● **TRY IT**: For every line in the records that has the word "question", make a copy.

● **RECORDS SHOWN**:
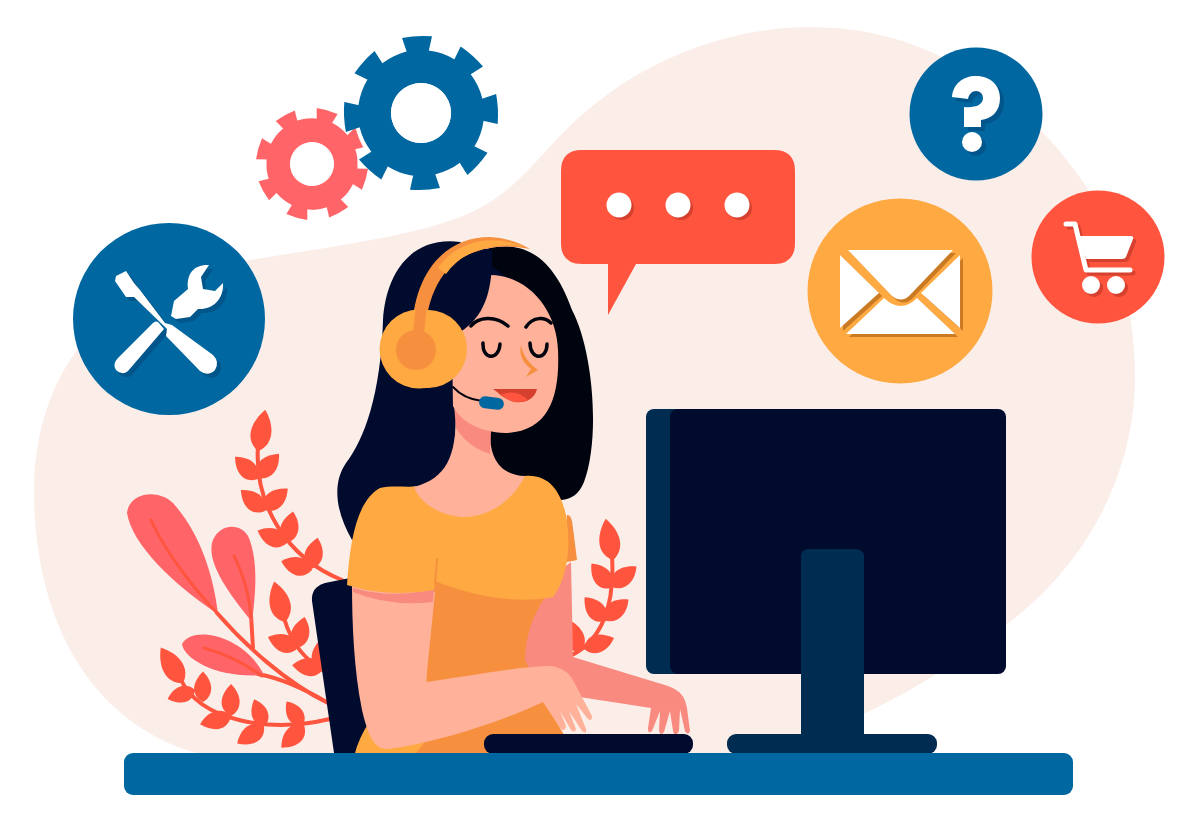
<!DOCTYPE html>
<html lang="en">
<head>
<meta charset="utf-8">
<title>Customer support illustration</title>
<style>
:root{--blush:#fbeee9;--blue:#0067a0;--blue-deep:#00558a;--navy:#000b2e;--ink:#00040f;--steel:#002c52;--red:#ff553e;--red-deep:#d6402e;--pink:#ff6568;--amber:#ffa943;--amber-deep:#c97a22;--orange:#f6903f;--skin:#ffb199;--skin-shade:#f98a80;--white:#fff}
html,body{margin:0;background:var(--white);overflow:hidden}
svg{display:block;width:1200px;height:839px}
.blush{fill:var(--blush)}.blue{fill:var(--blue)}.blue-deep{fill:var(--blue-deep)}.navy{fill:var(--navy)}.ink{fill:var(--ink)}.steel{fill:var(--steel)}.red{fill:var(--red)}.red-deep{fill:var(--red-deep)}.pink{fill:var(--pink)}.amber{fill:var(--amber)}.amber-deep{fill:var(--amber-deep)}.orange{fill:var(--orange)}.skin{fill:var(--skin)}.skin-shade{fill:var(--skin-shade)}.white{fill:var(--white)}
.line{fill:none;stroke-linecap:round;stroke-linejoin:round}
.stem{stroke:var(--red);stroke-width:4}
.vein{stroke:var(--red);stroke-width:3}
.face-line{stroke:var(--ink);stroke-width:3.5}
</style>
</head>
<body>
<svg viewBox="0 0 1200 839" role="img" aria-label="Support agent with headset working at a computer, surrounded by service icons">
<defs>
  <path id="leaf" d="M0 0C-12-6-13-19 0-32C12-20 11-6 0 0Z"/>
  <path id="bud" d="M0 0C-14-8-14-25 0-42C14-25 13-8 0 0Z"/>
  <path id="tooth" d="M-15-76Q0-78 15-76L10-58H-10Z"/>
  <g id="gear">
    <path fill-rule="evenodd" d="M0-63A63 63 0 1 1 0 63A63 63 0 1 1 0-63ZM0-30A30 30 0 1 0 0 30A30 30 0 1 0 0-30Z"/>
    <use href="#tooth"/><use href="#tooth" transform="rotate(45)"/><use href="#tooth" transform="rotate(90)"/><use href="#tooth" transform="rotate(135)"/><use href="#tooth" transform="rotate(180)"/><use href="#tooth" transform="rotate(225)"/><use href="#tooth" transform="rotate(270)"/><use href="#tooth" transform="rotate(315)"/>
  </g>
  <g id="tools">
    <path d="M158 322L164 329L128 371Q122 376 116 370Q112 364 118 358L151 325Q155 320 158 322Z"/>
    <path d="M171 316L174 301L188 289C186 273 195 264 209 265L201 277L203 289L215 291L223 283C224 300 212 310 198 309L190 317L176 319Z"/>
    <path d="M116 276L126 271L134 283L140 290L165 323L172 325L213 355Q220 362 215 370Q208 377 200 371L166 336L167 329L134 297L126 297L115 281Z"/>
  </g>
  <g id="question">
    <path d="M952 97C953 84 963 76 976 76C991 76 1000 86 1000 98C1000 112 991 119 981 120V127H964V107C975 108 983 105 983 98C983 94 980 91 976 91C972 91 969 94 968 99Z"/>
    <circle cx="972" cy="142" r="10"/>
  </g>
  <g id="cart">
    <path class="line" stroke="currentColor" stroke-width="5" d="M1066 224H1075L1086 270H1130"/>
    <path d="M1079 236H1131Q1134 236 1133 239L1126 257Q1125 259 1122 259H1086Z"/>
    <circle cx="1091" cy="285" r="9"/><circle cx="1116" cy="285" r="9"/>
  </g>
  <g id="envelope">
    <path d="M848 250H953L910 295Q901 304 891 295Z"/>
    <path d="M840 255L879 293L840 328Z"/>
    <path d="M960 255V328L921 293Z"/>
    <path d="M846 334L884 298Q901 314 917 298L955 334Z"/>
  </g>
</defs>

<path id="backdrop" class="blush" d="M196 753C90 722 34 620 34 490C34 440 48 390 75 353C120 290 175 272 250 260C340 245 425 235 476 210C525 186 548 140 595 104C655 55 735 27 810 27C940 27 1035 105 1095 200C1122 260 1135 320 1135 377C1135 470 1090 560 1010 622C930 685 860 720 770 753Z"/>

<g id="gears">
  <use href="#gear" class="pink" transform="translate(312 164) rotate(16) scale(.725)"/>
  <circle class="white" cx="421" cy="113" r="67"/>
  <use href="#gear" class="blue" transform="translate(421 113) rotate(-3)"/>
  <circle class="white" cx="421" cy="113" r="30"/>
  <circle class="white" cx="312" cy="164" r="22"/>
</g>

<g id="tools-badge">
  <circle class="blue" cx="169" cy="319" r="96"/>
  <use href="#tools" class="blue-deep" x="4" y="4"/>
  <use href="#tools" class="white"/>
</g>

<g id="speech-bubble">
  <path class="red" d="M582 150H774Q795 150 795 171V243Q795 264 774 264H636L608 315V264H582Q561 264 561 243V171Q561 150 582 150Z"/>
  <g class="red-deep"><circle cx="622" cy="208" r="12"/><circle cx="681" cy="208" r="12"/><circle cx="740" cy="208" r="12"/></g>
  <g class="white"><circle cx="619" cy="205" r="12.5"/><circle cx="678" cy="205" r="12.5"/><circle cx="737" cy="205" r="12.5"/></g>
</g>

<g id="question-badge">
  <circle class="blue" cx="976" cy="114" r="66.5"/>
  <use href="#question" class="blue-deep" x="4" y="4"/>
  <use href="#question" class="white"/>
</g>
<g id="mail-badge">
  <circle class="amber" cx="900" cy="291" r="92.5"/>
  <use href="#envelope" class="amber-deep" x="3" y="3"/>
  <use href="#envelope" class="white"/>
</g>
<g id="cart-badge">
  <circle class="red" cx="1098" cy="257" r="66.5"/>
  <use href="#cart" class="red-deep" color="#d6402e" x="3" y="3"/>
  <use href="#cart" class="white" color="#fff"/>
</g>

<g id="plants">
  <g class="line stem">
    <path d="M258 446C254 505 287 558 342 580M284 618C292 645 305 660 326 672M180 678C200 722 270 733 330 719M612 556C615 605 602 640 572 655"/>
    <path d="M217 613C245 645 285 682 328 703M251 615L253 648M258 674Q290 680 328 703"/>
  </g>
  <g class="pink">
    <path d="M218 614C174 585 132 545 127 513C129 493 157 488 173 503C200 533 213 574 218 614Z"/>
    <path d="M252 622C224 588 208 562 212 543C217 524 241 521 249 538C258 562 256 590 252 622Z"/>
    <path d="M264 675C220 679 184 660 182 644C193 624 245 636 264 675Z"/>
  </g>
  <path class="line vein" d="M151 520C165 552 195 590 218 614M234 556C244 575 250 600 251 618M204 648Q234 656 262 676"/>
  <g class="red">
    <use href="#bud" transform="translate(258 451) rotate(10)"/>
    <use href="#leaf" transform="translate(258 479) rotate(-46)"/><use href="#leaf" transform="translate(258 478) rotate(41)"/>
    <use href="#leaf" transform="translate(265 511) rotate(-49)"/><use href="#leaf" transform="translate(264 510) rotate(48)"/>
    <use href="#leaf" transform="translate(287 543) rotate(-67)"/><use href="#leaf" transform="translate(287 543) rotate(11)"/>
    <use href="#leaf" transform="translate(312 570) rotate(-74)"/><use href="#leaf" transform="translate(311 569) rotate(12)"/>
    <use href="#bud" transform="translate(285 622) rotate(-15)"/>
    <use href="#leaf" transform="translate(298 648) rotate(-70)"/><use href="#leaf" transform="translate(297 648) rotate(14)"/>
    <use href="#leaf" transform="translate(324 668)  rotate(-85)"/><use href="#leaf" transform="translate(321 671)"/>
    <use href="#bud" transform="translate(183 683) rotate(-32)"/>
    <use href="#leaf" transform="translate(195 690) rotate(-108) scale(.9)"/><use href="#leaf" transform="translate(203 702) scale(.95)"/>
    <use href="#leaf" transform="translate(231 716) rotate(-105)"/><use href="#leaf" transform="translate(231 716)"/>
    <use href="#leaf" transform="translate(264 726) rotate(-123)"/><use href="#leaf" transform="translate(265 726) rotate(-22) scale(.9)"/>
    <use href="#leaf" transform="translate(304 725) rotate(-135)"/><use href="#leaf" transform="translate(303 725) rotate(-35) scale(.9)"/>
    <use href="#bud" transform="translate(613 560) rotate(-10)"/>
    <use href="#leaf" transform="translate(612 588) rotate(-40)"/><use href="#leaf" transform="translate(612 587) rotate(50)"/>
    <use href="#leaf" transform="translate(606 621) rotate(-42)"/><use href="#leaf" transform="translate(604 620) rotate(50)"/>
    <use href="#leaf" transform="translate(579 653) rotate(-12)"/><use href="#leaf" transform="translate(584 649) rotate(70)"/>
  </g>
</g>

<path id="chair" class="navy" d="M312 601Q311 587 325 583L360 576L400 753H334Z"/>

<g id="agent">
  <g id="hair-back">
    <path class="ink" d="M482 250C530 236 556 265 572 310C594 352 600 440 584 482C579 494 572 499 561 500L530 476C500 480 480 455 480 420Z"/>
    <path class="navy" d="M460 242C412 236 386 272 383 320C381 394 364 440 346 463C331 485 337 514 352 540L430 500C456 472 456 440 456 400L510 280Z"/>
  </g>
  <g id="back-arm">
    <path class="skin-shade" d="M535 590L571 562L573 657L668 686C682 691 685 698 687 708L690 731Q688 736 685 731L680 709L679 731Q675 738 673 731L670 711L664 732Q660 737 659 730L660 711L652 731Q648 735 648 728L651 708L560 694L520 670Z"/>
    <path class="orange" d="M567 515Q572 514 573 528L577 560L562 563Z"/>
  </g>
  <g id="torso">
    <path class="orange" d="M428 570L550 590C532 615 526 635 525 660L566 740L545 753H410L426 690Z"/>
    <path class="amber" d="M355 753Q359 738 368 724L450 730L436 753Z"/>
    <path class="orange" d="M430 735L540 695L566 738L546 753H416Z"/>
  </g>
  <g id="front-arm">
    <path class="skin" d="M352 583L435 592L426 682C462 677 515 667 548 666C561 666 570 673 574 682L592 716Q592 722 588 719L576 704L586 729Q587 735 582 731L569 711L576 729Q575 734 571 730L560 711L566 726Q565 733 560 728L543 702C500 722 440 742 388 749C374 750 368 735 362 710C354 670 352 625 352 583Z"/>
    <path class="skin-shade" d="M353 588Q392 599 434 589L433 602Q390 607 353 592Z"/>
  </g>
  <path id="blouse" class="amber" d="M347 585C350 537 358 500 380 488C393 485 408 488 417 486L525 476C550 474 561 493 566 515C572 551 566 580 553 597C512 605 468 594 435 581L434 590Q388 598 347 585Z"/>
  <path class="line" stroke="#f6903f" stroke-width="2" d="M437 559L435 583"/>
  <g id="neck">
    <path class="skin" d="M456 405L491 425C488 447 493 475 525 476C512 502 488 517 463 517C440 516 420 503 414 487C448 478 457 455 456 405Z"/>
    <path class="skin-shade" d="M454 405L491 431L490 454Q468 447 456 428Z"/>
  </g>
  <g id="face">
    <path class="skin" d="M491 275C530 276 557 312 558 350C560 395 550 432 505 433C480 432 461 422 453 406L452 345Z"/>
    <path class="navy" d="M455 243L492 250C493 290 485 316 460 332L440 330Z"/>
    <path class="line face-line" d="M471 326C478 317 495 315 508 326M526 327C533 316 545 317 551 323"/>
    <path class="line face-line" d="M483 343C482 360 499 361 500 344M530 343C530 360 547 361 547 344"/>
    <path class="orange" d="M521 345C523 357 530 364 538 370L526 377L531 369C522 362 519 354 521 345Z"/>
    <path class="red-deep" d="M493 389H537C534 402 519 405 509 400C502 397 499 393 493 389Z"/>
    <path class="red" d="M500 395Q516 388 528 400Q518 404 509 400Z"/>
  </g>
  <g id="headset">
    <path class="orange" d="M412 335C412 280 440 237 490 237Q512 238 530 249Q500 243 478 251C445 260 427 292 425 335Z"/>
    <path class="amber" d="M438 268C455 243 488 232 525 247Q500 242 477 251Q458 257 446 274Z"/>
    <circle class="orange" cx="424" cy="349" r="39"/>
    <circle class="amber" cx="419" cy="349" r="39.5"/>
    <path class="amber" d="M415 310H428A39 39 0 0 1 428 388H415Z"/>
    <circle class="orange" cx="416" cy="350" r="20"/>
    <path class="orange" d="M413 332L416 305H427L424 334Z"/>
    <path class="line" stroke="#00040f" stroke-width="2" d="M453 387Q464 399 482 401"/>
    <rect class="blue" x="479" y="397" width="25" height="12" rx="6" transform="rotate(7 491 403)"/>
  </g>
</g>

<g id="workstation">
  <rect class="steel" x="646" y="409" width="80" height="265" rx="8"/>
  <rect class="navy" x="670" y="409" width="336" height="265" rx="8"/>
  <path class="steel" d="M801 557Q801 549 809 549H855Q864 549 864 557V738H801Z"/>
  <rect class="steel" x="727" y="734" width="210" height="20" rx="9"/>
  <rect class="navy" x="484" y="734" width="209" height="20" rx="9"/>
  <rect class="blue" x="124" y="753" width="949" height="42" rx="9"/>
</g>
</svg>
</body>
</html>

● **ANSWER BELOW**:
  <g id="question">
<g id="question-badge">
  <use href="#question" class="blue-deep" x="4" y="4"/>
  <use href="#question" class="white"/>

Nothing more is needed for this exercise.